With the elections nearing and televised debates viewed by tens of millions of viewers around the world, much of the information communicated by the candidates is non-verbal. I have studied body language and neuro-linguistic programming (NLP) for more than 20 years. Body language refers to our expressions, actions and behaviors as they relate to language and communications, whereas NLP is the model of creating a relationship between patterned behavior (action) and thoughts and experiences. As a reputation management specialist, I am focused on the importance of body language in managing perception for individuals at all levels of their career — from graduating students to executives to presidential candidates!
High profile executives and politicians are typically highly-trained to conceal certain feelings and bring others forward. They are keenly aware that they are judged not only by what they say but also how they say it. Here are some body language observations from the recent debates:
Both presidential candidates appear sensitive to and intentional about their use of eye contact. In the first presidential debate in Denver, President Obama was chastised for his lack of empathy and attention because he neglected to look his opponent squarely in the eye. Eye contact is an intimate gesture that signifies respect to one’s opponent. President Obama scored negative points for his apparent disregard and apathy for the forum and the discussion.
- ASK YOURSELF: What is my eye contact (or lack thereof) telling others about me? Could I be sending the message that I am not interested or don’t really care about them or what they are telling me? How is that perception consistent with how I want to be known?
Similarly, Governor Romney’s raising of his eyebrows and the pitch of his voice when flustered or excited can tell viewers that he is less than confident in his message. Often, candidates are trained to keep their eyebrows steady and end their sentences in a confirming, authoritative down-tone, so as not to appear to be unsure or asking a question.
- ASK YOURSELF: What are my facial expressions when someone is expressing a passionate point or is angry? Am I sending the message that I am unsure, concerned or insecure?
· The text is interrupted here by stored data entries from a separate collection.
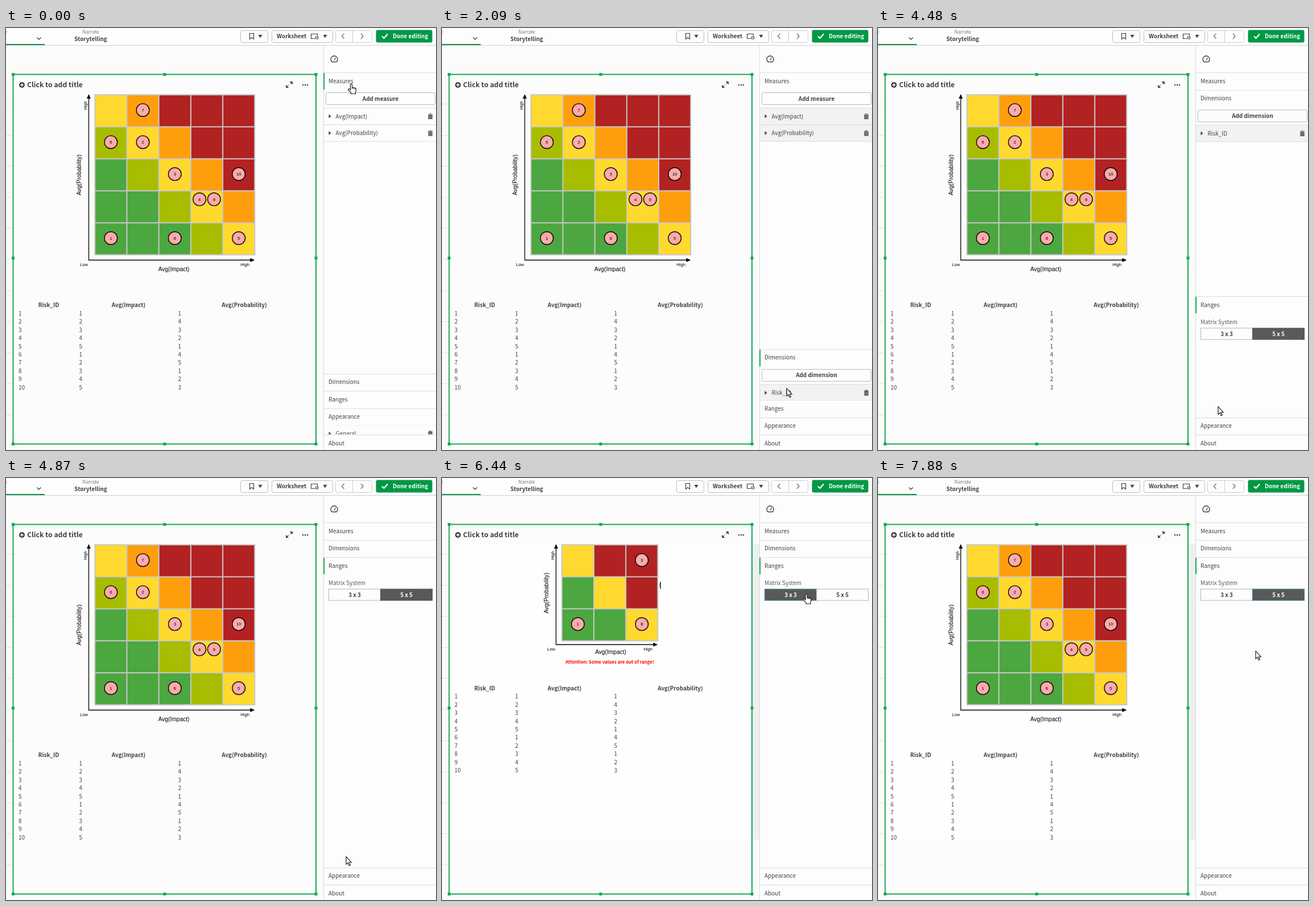
An HTML page with a canvas for the animation above (8 s loop, 756 by 741 pixels).

```html
<!DOCTYPE html>
<html lang="en">
<head>
<meta charset="utf-8">
<title>Risk matrix settings</title>
<style>
html, body { margin: 0; width: 100%; height: 100%; overflow: hidden; background: #fbfbfb; }
canvas { display: block; }
</style>
</head>
<body>
<canvas id="stage" width="756" height="741"></canvas>
<script>
const ctx = document.getElementById('stage').getContext('2d');
const LOOP = 8000, STEP = 131.15;
const UI = '"Noto Sans CJK JP", "Noto Sans CJK SC", "Noto Sans CJK", "Open Sans", sans-serif';
const ARIAL = '"Liberation Sans", sans-serif';
const GREEN = '#14a951', INK = '#404040', LINE = '#dedede';

const IMPACT = [1, 2, 3, 4, 5, 1, 2, 3, 4, 5];
const PROBABILITY = [1, 4, 3, 2, 1, 4, 5, 1, 2, 3];

// ---------- drawing helpers ----------
function rect(x, y, w, h, color) {
  ctx.fillStyle = color;
  ctx.fillRect(x, y, w, h);
}

function text(s, x, y, { size = 9.95, bold = false, color = INK, align = 'left', family = UI } = {}) {
  ctx.font = `${bold ? 'bold ' : ''}${size}px ${family}`;
  ctx.fillStyle = color;
  ctx.textAlign = align;
  ctx.fillText(s, x, Math.round(y + size * 0.36));
}

const boldText = (s, x, y, options) => text(s, x, y, { size: 9.9, bold: true, ...options });

function shape(d, { fill, stroke, width = 1, x = 0, y = 0 }) {
  const path = new Path2D(d);
  ctx.save();
  ctx.translate(x, y);
  ctx.lineWidth = width;
  if (fill) { ctx.fillStyle = fill; ctx.fill(path); }
  if (stroke) { ctx.strokeStyle = stroke; ctx.stroke(path); }
  ctx.restore();
}

function box(x, y, w, h, fill, stroke, radius = 3) {
  ctx.beginPath();
  ctx.roundRect(x + 0.5, y + 0.5, w - 1, h - 1, radius);
  ctx.fillStyle = fill;
  ctx.fill();
  if (stroke) { ctx.strokeStyle = stroke; ctx.lineWidth = 1; ctx.stroke(); }
}

function disc(x, y, r, fill, stroke, width) {
  ctx.beginPath();
  ctx.arc(x, y, r, 0, 7);
  ctx.fillStyle = fill;
  ctx.fill();
  if (stroke) { ctx.strokeStyle = stroke; ctx.lineWidth = width; ctx.stroke(); }
}

function clipped(x, y, w, h, draw) {
  ctx.save();
  ctx.beginPath();
  ctx.rect(x, y, w, h);
  ctx.clip();
  draw();
  ctx.restore();
}

function upright(s, x, y, size) {
  ctx.save();
  ctx.translate(x, y);
  ctx.rotate(-Math.PI / 2);
  text(s, 0, 0, { size, family: ARIAL, align: 'center', color: '#000' });
  ctx.restore();
}

// ---------- top bar ----------
function drawToolbar() {
  rect(0, 0, 756, 30, '#fdfdfd');
  rect(0, 30, 756, 1, '#cfcfcf');
  rect(0, 28, 68, 2, '#10964a');
  text('e', 2, 7, { size: 8.4, color: '#777', align: 'right' });
  shape('M54.5 16.5l3.5 3.5 3.5-3.5', { stroke: INK, width: 1.3 });
  text('Narrate', 149, 7, { size: 8.4, color: '#777', align: 'center' });
  boldText('Storytelling', 149, 19.5, { align: 'center' });

  box(412, 4, 49, 22, '#fdfdfd', '#bdbdbd');
  shape('M428.5 9.5h7v10l-3.5-3-3.5 3z', { stroke: INK, width: 1.2 });
  box(467, 4, 108, 22, '#fdfdfd', '#bdbdbd');
  boldText('Worksheet', 476, 14.5);
  shape('M543 18.5h-6.5v-8h11v4M544.5 15.5h4v3.500h-4z', { stroke: INK, width: 1.2 });
  for (const x of [447, 561]) shape('M-3.500 -2.500h7l-3.500 5.500z', { fill: INK, x, y: 14.5 });
  box(579, 4, 65, 22, '#fdfdfd', '#cdcdcd');
  rect(609, 4, 1, 22, '#cdcdcd');
  shape('M594.5 10l-4 4.500 4 4.500M624 10l4 4.500-4 4.500', { stroke: '#707070', width: 1.3 });
  box(650, 3, 100, 23, '#009845');
  shape('M661 14.500l3.500 3.500 6.500-7.500', { stroke: '#fff', width: 2.2 });
  boldText('Done editing', 680, 14.5, { color: '#fff' });
}

// ---------- chart object ----------
function drawSelection(refreshed) {
  rect(0, 31, 558, 710, '#fbfbfb');
  for (let i = 0; i < 11; i++) rect(0, Math.round(133 + i * 54.6), 548, 1, '#e2e2e2');
  if (refreshed) rect(546, 116, 12, 519, '#efefef');
  rect(13, 82, 532, 648, '#fcfcfc');
  if (refreshed) rect(21, 116, 524, 519, '#fefefe');
  ctx.strokeStyle = GREEN;
  ctx.lineWidth = 2;
  ctx.strokeRect(12.5, 81.5, 532.5, 649);
  for (const x of [12.5, 279, 545])
    for (const y of [81.5, 404, 730.5])
      if (x !== 279 || y !== 404) rect(x - 2.5, y - 2.5, 5, 5, GREEN);

  disc(28, 100, 5, INK);
  shape('M25 100h6M28 97v6', { stroke: '#fff', width: 1.5 });
  text('Click to add title', 37, 99.5, { size: 12.2, bold: true });
  shape('M499.500 94.500h4v4zM492.500 100.500v4h4zM503 95l-4 4M493 104l4-4', { stroke: INK, fill: INK });
  for (const x of [522, 526, 530]) disc(x, 100, 1.3, INK);
}

function cellColor(diagonal, n) {
  if (diagonal === 0) return '#ffd92f';
  if (n === 5 && diagonal === 1) return '#ff9e0d';
  if (n === 5 && diagonal === -1) return '#a8bc00';
  return diagonal > 0 ? '#b22222' : '#4ca740';
}

function drawMatrix(n) {
  const pitch = 56.2, left = n === 5 ? 156.3 : 210.8, top = 117.3;
  const side = n * pitch, right = left + side;
  const axisX = Math.round(left - 10.8) + 0.5 - (n === 5 ? 1 : 0);
  const axisY = n === 5 ? 407.5 : 292.5;
  const middleX = n === 5 ? 295 : 296.5;

  rect(left - 1, top - 1, side + 2, side + 2, '#c8c8c8');
  for (let r = 0; r < n; r++)
    for (let c = 0; c < n; c++)
      rect(left + c * pitch + 1, top + r * pitch + 1, pitch - 2, pitch - 2, cellColor(c - r, n));

  shape(`M${axisX} 120V${axisY}H${right - 4}`, { stroke: '#000', width: 1.3 });
  shape('M0 0l3.500 8h-7z', { fill: '#000', x: axisX, y: 116 });
  shape('M0 0l-8 3.500v-7z', { fill: '#000', x: right, y: axisY });

  const small = { size: 7.65, family: ARIAL, color: '#000' };
  text('Low', axisX - 15.5, axisY + 7.8, small);
  text('High', right - 9.3, axisY + 7.8, { ...small, align: 'right' });
  text('Avg(Impact)', middleX, axisY + (n === 5 ? 15.5 : 13), { size: 10.2, family: ARIAL, color: '#000', align: 'center' });
  upright('High', axisX - 6.5, 136, 7.65);
  upright('Avg(Probability)', axisX - 18, n === 5 ? 258 : 202, 10.2);

  clipped(0, 116, right + 5.6, 400, () => IMPACT.forEach((impact, i) => {
    const sameCell = j => IMPACT[j] === impact && PROBABILITY[j] === PROBABILITY[i];
    const twin = IMPACT.findIndex((_, j) => j !== i && sameCell(j));
    const x = left + (impact - 0.5) * pitch + (twin < 0 ? 0 : twin > i ? -12.8 : 12.8);
    const y = top - 1.2 + (n - PROBABILITY[i] + 0.5) * pitch - (twin < 0 ? 0 : 12);
    disc(x, y, 11.3, '#ffaaaa', '#000', 1.4);
    text(String(i + 1), x, y, { ...small, align: 'center' });
  }));

  if (n === 3)
    text('Attention: Some values are out of range!', 295, 323, { size: 7.9, bold: true, color: '#f00', align: 'center' });
}

function drawTable(y) {
  boldText('Risk_ID', 75, y, { align: 'center' });
  boldText('Avg(Impact)', 215.5, y, { align: 'center' });
  boldText('Avg(Probability)', 419, y, { align: 'center' });
  IMPACT.forEach((impact, i) => {
    const rowY = y + 14.7 + i * 14.44;
    text(String(i + 1), 22, rowY);
    text(String(impact), 128.5, rowY);
    text(String(PROBABILITY[i]), 302.5, rowY);
  });
}

// ---------- property panel ----------
function addButton(label, y) {
  box(562, y - 11, 193, 22, '#fdfdfd', '#b8b8b8', 2);
  boldText(label, 658.5, y, { align: 'center' });
}

function listItem(label, y, shaded) {
  rect(559, y - 15, 197, 30, shaded ? '#f2f2f2' : '#fdfdfd');
  rect(559, y - 15, 197, 1, LINE);
  rect(559, y + 14, 197, 1, LINE);
  shape('M567.500 -3.500l4 3.500-4 3.500z', { fill: INK, y });
  text(label, 579.5, y);
  shape('M742 -3h8M744.500 -4.500h3M743 -1.500h6v6h-6z', { stroke: '#5b4a42', fill: '#8a7468', width: 1.2, y });
}

function switchButton(label, x, w, y, dark, focused) {
  rect(x, y - 10.5, w, 21, focused ? '#3f7f9c' : dark ? '#555' : '#b3b3b3');
  rect(x + 1, y - 9.5, w - 2, 19, dark ? '#595959' : '#fdfdfd');
  boldText(label, x + w / 2, y, { align: 'center', color: dark ? '#fff' : INK });
}

const SECTIONS = [
  ['Measures', (y, t) => {
    addButton('Add measure', y + 31);
    listItem('Avg(Impact)', y + 62, t > 100);
    listItem('Avg(Probability)', y + 91.5, t > 100);
  }],
  ['Dimensions', y => {
    addButton('Add dimension', y + 31);
    listItem('Risk_ID', y + 61.5, true);
  }],
  ['Ranges', (y, t) => {
    const three = t > 5850 && t < 7450;
    const five = t < 6260 || t > 6520;
    text('Matrix System', 567, y + 30, { color: '#595959' });
    switchButton('3 x 3', 567, 92, y + 51, three, t > 6100 && t < 7150);
    switchButton('5 x 5', 658, 92, y + 51, five, t > 7150);
  }],
  ['Appearance', y => listItem('General', y + 29.5, false)],
  ['About', () => {}]
];

const swing = (t, start, duration) =>
  0.5 - 0.5 * Math.cos(Math.PI * Math.min(1, Math.max(0, (t - start) / duration)));

function drawPanel(t) {
  rect(558, 31, 198, 710, '#fdfdfd');
  disc(577, 55, 6, '#fdfdfd');
  shape('M573 59.500a6 6 0 1 1 8 0zM577 56.500l2.500-4', { stroke: INK, width: 1.4 });

  const toMeasures = swing(t, -435, 490);
  const toDimensions = swing(t, 1980, 540);
  const toRanges = swing(t, 4240, 540);
  const openness = [toMeasures - toDimensions, toDimensions - toRanges, toRanges, 1 - toMeasures, 0];
  const active = t < 2050 ? 0 : t < 4300 ? 1 : 2;

  let y = 93;
  SECTIONS.forEach(([name, drawContent], i) => {
    const height = 514 * openness[i];
    rect(559, Math.round(y - 15), 197, 1, LINE);
    text(name, 567, y);
    if (i === active) rect(558, y - 14, 2, 29, GREEN);
    if (height > 0.5) clipped(559, y + 15, 197, height, () => drawContent(y, t));
    y += 30.5 + height;
  });
  rect(558, 31, 1, 710, '#dadada');
  if (openness[active] > 0) rect(558, 79 + 30.5 * active + 514 * openness.slice(0, active).reduce((a, b) => a + b, 0), 2, 29, GREEN);
}

// ---------- pointer: time, x, y, hand ----------
const POINTER = [
  [0, 607, 98, 1], [125, 607, 130, 0], [905, 608, 629, 1], [1040, 608, 631, 1], [1800, 608, 631, 1],
  [1830, 607, 627, 1], [2050, 606, 633, 0], [2120, 606, 633, 0], [2700, 606, 623, 0], [3060, 606, 623, 0],
  [3150, 606, 625, 0], [3410, 605, 638, 0], [3540, 603, 645, 0], [3800, 598, 665, 1], [4340, 598, 665, 1],
  [4400, 598, 665, 0], [4980, 598, 665, 0], [5110, 598, 641, 0], [5640, 619, 224, 0], [5880, 610, 204, 1],
  [6280, 610, 204, 1], [6550, 664, 203, 1], [7200, 697, 203, 1], [7400, 697, 203, 1], [7500, 692, 220, 0],
  [7860, 664, 304, 0], [8000, 664, 304, 0]
];
const ARROW = 'M0 0V13.500L3 10.700L5.200 15.500L7.300 14.600L5.200 10H9.200Z';
const HAND = 'M-1.500 1Q0 -.7 1.500 1V6L6.500 7.200Q8.800 8 8.500 10.500L7.500 14.500V17.500H-.5V15.500L-5.500 10.500Q-5.300 8 -3 9L-1.500 10.500Z';

function drawPointer(t) {
  const i = POINTER.findIndex((key, k) => k === POINTER.length - 1 || t < POINTER[k + 1][0]);
  const [t0, x0, y0, hand] = POINTER[i];
  const [t1, x1, y1] = POINTER[Math.min(i + 1, POINTER.length - 1)];
  const p = t1 > t0 ? swing(t, t0, t1 - t0) : 0;
  shape(hand ? HAND : ARROW, {
    fill: '#fff', stroke: '#111', width: 1.1,
    x: x0 + (x1 - x0) * p, y: y0 + (y1 - y0) * p
  });
  if (hand) shape('M1.500 6v3M4 6.700v2.500M6.300 7.400v2', { stroke: '#111', x: x0 + (x1 - x0) * p, y: y0 + (y1 - y0) * p });
}

function render(now) {
  const t = Math.floor((now % LOOP) / STEP + 0.1) * STEP;
  const size = t > 6260 && t < 7450 ? 3 : 5;
  drawSelection(t > 6260);
  drawMatrix(size);
  drawTable(size === 5 ? 486.5 : 369);
  drawToolbar();
  drawPanel(t);
  drawPointer(t);
}

const begin = performance.now();
function tick() {
  render(performance.now() - begin);
  requestAnimationFrame(tick);
}
tick();
</script>
</body>
</html>
```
In the vice presidential debate, it was Vice President Joe Biden’s smirking and “inappropriate” laughing which cast a negative perception among many viewers. His behavior was perceived as mocking his opponent and disrespectful, earning him disfavor with some. Likewise, his opponent, Congressman Ryan, displayed deference in trying to manage his debate partner, causing some viewers to feel he was struggling to keep composure instead of argue an important point.
- ASK YOURSELF: Am I sending mixed messages? When I am supposed to be engaged and attentive? Am I sending the message that I’m defensive? Could my behavior send the perception that I am not confident and disrespectful? Is this how I want to be seen?
In the second presidential debate, we saw candidates sit, stand, approach each other and raise their voices in apparent frustration and anger. All the while, they recited facts and figures, stories and examples to illustrate their key points. Viewers across social media noted the body language more than the message, making it a challenge for political advisors across the board.
- ASK YOURSELF: Am I sitting while others are standing? Could this set the tone that I am taking a subservient role to them? What about the reverse — am I often standing when others are seated? This could send a message of intimidation and threat.
How am I sitting in my chair? Is my body turned away from my audience? I should strive to turn to face the person I am speaking to — with my head and my body — to show that I am engaged and respectful.
Are there body language cues that confuse you? Post them here and I’ll answer them.
Kelly de la Torre says
That is useful information especially helpful considering standing vs. sitting. What about in the situations where there are more people like where you have someone playing good cop and the other bad cop? Or a situation where you have one aggressive and the other one or more persons either neutral or acting disengaged or apathetic. What is the best way to handle that with your body language? Thanks!
Lida Citroen says
Thanks for the comment, Kelly. Groups offer a different dynamic for body language rules. Often, we see easy fixes: for instance, keeping a respectable space between you and the other person, not turning your back on those in the group and managing your posturing so as not to appear aggressive or overly self-focused. Body language tends to reveal what we’re truly feeling inside, so group dynamics require more transparency (as there are more eyeballs on you!) Remember — you can only control your own body language, but you can watch and learn from the body language of others in the group!